Content starts

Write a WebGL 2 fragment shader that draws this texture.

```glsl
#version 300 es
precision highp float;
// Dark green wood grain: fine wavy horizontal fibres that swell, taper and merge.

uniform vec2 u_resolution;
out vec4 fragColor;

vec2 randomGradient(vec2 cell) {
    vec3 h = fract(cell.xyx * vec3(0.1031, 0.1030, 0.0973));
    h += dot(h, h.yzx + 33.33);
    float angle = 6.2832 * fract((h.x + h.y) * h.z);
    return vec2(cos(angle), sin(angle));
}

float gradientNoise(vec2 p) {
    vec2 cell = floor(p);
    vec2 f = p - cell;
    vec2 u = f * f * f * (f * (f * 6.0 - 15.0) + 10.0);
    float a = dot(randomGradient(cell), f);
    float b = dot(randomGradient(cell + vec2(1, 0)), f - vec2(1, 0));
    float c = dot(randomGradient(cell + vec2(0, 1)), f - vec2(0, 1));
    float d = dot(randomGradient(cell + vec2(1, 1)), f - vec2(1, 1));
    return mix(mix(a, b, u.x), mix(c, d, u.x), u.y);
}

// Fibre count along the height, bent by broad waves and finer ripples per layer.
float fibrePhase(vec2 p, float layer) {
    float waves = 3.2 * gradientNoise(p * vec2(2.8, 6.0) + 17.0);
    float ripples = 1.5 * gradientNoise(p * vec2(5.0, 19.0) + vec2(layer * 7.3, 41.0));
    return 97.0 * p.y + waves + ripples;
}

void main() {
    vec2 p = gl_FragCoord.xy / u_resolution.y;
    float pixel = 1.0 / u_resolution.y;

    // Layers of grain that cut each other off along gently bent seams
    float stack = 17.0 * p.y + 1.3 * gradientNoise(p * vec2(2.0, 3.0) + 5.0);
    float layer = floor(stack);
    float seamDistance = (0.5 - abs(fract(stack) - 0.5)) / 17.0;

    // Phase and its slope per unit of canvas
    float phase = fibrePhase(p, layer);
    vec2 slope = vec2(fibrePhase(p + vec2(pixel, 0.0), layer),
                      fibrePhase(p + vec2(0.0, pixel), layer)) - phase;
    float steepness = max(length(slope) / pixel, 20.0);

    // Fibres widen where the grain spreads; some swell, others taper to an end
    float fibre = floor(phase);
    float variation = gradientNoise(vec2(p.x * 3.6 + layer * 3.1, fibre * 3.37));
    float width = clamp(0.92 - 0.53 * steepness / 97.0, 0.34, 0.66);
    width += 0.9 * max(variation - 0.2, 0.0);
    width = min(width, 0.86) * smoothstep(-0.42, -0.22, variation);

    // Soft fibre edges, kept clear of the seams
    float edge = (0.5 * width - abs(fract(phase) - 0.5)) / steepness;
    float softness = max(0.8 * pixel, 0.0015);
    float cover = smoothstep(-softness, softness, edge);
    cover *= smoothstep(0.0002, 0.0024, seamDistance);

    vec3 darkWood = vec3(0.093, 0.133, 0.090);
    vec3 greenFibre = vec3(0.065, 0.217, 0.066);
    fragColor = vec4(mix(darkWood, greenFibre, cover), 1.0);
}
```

Content ends

Exercise aim: Filter the preceding entries down to the lines with "randomGradient".

Response to this exercise:
vec2 randomGradient(vec2 cell) {
    float a = dot(randomGradient(cell), f);
    float b = dot(randomGradient(cell + vec2(1, 0)), f - vec2(1, 0));
    float c = dot(randomGradient(cell + vec2(0, 1)), f - vec2(0, 1));
    float d = dot(randomGradient(cell + vec2(1, 1)), f - vec2(1, 1));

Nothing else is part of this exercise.